A wide range of activists from both public and private sector workplaces spoke of the rage at the government’s attacks.
Michael Bradley, an SWP industrial organiser, said, “If we’re right about the student protests—that they represent the beginning of a process—then we have to get ready for that.
“The 26 March TUC demonstration is a vital part of that. If you’re an SWP member you have to be identified as the fighter—the person who gives everyone else hope that we can take them on and win.”
Council workers from Birmingham and Barnet in London spoke of the importance of the TUC demonstration in giving confidence to workers to strike.
A health worker reported that Unison in the north west has booked three trains to the protest, and that two are full.
Unison is asking every branch to put on coaches, saying that they want 20,000 union members from the region on the march.
Health and postal workers spoke about the urgent need for a fight against privatisation.
Jess, a teacher in south London, said, “The increased level of anger at the coalition means there can be a raising in the tension between those who look purely to a broad left electoral strategy and those who look to rank and file activity.”
A London firefighter spoke about their recent strike. He told how the depth of militancy grew in the dispute but noted, “due to the lack of effective rank and file organisation, we were starting from scratch to build a counterweight to the union leaders.”
One Unite activist said that the Jerry Hicks election campaign for Unite union general secretary meant that “the union leadership are looking over their left shoulder, not their right”.
A motion was passed urging the widest possible mobilisation to build the TUC demonstration and push for coordinated strikes.

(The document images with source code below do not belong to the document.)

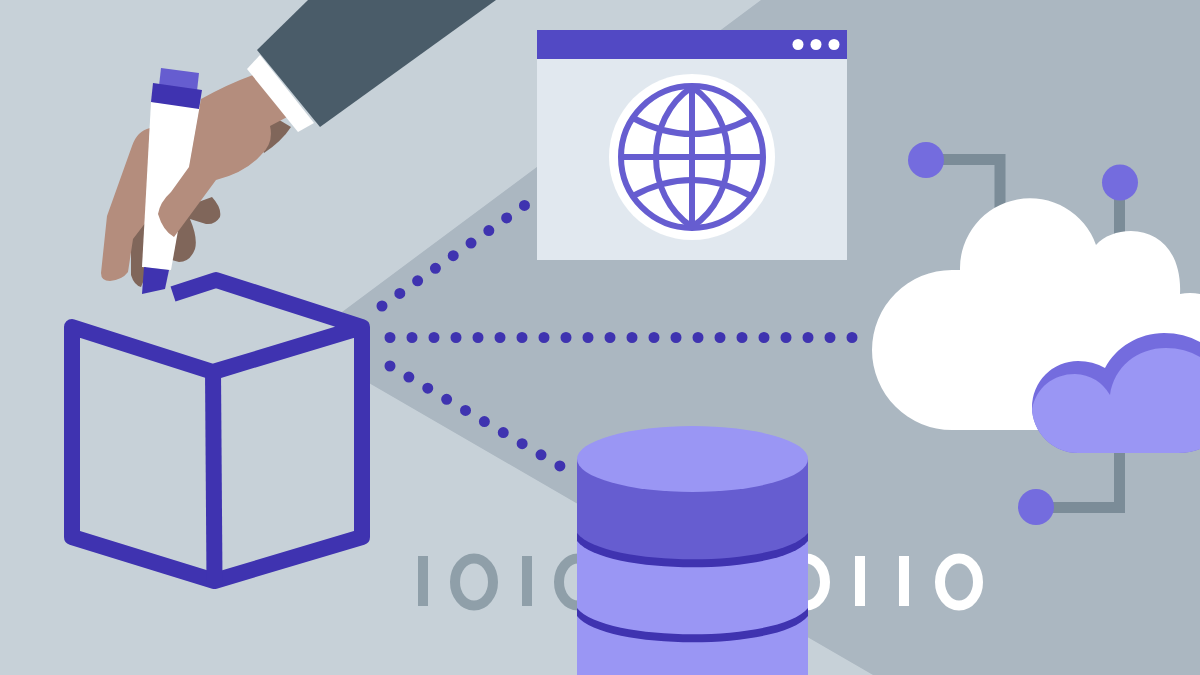
<!DOCTYPE html>
<html lang="en">
<head>
<meta charset="utf-8">
<title>Connected data services</title>
<style>
:root {
  --mist: #c7d1d8;
  --beam: #abb7c1;
  --panel: #e1e8ef;
  --white: #ffffff;
  --ink: #3f33b0;
  --header: #5249c4;
  --violet: #665dd0;
  --node: #746cde;
  --lilac: #9a96f4;
  --wire: #7b8c98;
  --digit: #8f9fa9;
  --sleeve: #4a5c69;
  --skin: #b48d7d;
  --skin-shade: #80665a;
}
html, body { margin: 0; overflow: hidden; background: var(--mist); }
svg { display: block; width: 1200px; height: 675px; }
.beam { fill: var(--beam); }
.panel { fill: var(--panel); }
.white { fill: var(--white); }
.ink { fill: var(--ink); }
.header { fill: var(--header); }
.violet { fill: var(--violet); }
.node { fill: var(--node); }
.lilac { fill: var(--lilac); }
.sleeve { fill: var(--sleeve); }
.skin { fill: var(--skin); }
.skin-shade { fill: var(--skin-shade); }
.wire { fill: none; stroke: var(--wire); stroke-width: 11; }
.cube { fill: none; stroke: var(--ink); stroke-width: 16; stroke-linejoin: round; }
.dots { fill: none; stroke: var(--ink); stroke-width: 11; stroke-linecap: round; }
.globe { fill: none; stroke: var(--violet); stroke-width: 6; }
.digits { fill: none; stroke-width: 10; }
.digits-dim { stroke: var(--digit); }
.digits-bright { stroke: var(--white); }
</style>
</head>
<body>
<svg viewBox="0 0 1200 675" role="img" aria-label="A hand draws a cube that connects to a web page, a cloud and a database">
  <defs>
    <ellipse id="zero" rx="19" ry="23.5"/>
    <path id="one" d="M0-25V25"/>
    <clipPath id="small-cloud-shape">
      <path id="small-cloud" d="M1078 453A46 46 0 0 1 1078 361Q1093 361 1105 368C1116 347 1139 333 1164 333Q1184 333 1200 342V449Q1190 453 1178 453Z"/>
    </clipPath>
  </defs>

  <polygon class="beam" points="761,0 1200,0 1200,675 873,675 362,379 362,327 342,312"/>

  <g id="binary" class="digits">
    <g class="digits-dim">
      <use href="#one" x="423" y="581"/>
      <use href="#zero" x="474" y="582"/>
      <use href="#one" x="527" y="581"/>
      <use href="#zero" x="578" y="582"/>
    </g>
    <g class="digits-bright">
      <use href="#zero" x="806" y="582"/>
      <use href="#one" x="860" y="581"/>
      <use href="#one" x="904" y="581"/>
      <use href="#zero" x="959" y="582"/>
    </g>
  </g>

  <g id="connections" class="dots">
    <path d="M382 306L525 205" stroke-dasharray="0 21.8"/>
    <path d="M390 337.5H853" stroke-dasharray="0 22"/>
    <path d="M390 366L560 466" stroke-dasharray="0 21.9"/>
  </g>

  <g id="browser-window">
    <rect class="panel" x="537" y="30" width="310" height="230"/>
    <rect class="header" x="537" y="30" width="310" height="29"/>
    <g class="white">
      <circle cx="798" cy="44.5" r="5.5"/>
      <circle cx="816" cy="44.5" r="5.5"/>
      <circle cx="834" cy="44.5" r="5.5"/>
      <circle cx="692" cy="157" r="83"/>
    </g>
    <g class="globe">
      <circle cx="692" cy="157" r="71"/>
      <path d="M692 86V228M621 157H763"/>
      <path d="M692 87C644 119 644 195 692 227C740 195 740 119 692 87Z"/>
      <path d="M633 118Q692 150 751 118M633 196Q692 164 751 196"/>
    </g>
  </g>

  <g id="cloud-network">
    <path class="wire" d="M926 159.500H1000V225M1119.500 182V250M1119.500 440V507.500H1036"/>
    <g class="node">
      <circle cx="926" cy="160" r="18"/>
      <circle cx="1120" cy="182.500" r="18"/>
      <circle cx="1036" cy="507" r="18"/>
    </g>
    <path class="white" d="M952 430A80 80 0 0 1 952 270H960A70 70 0 0 1 1096 245C1104 236 1117 231 1131 231C1160 231 1182 254 1180 294Q1190 292 1200 294V430Z"/>
    <use href="#small-cloud" class="node"/>
    <path class="lilac" clip-path="url(#small-cloud-shape)" d="M1031 420C1031 392 1050 374 1075 374Q1098 375 1110 395C1114 367 1137 348 1166 348Q1185 348 1200 357V460H1031Z"/>
  </g>

  <g id="database">
    <path class="lilac" d="M577 459H808V675H577Z"/>
    <path class="ink" d="M577 459H808V541C780 576 605 576 577 541Z"/>
    <path class="violet" d="M577 459H808V533C780 568 605 568 577 533Z"/>
    <path class="ink" d="M577 608C605 643 780 643 808 608V616C780 651 605 651 577 616Z"/>
    <ellipse class="lilac" cx="692.500" cy="459" rx="115.500" ry="33"/>
  </g>

  <g id="cube" class="cube">
    <path d="M173 294L216 280L362 327V537L214.500 581L72 537V327L213 372L362 327"/>
    <path d="M213 372L214.500 581"/>
  </g>

  <g id="drawing-hand">
    <path class="skin-shade" d="M266 112L291 127Q282 141 264 153L258 140Z"/>
    <path class="skin-shade" d="M182 208L212 197Q222 208 220 217Q215 225 206 224L190 219Q198 238 195 249Q190 262 179 262L168 259Z"/>
    <path class="skin-shade" d="M131 226L146 222V275L141 287Q134 285 131 275Z"/>
    <path class="skin" d="M150 128Q137 131 132 146L107 216L101 273Q101 281 110 281Q122 280 128 272L133 239L146 222Z"/>
    <polygon class="white" points="151,102 200,107 171,270 142,267"/>
    <polygon class="violet" points="161,68 199,73 197,91 159,86"/>
    <polygon class="ink" points="153,83 202,90 199,109 151,102"/>
    <polygon class="ink" points="144,267 169,270 165,289 142,294"/>
    <path class="skin" d="M201 99Q228 84 253 75L291 115L270 126Q274 143 261 155Q245 173 216 180L174 237Q163 231 158 214Q160 202 171 192L189 167Z"/>
    <polygon class="white" points="260,55 314,123 298,132 247,69"/>
    <polygon class="sleeve" points="308,0 496,0 320,127 257,50"/>
  </g>
</svg>
</body>
</html>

A motion reiterating the importance of socialists not taking up any position where they can hire and fire other workers, and when they should take positions in unions, also passed.
A litany of farce and failures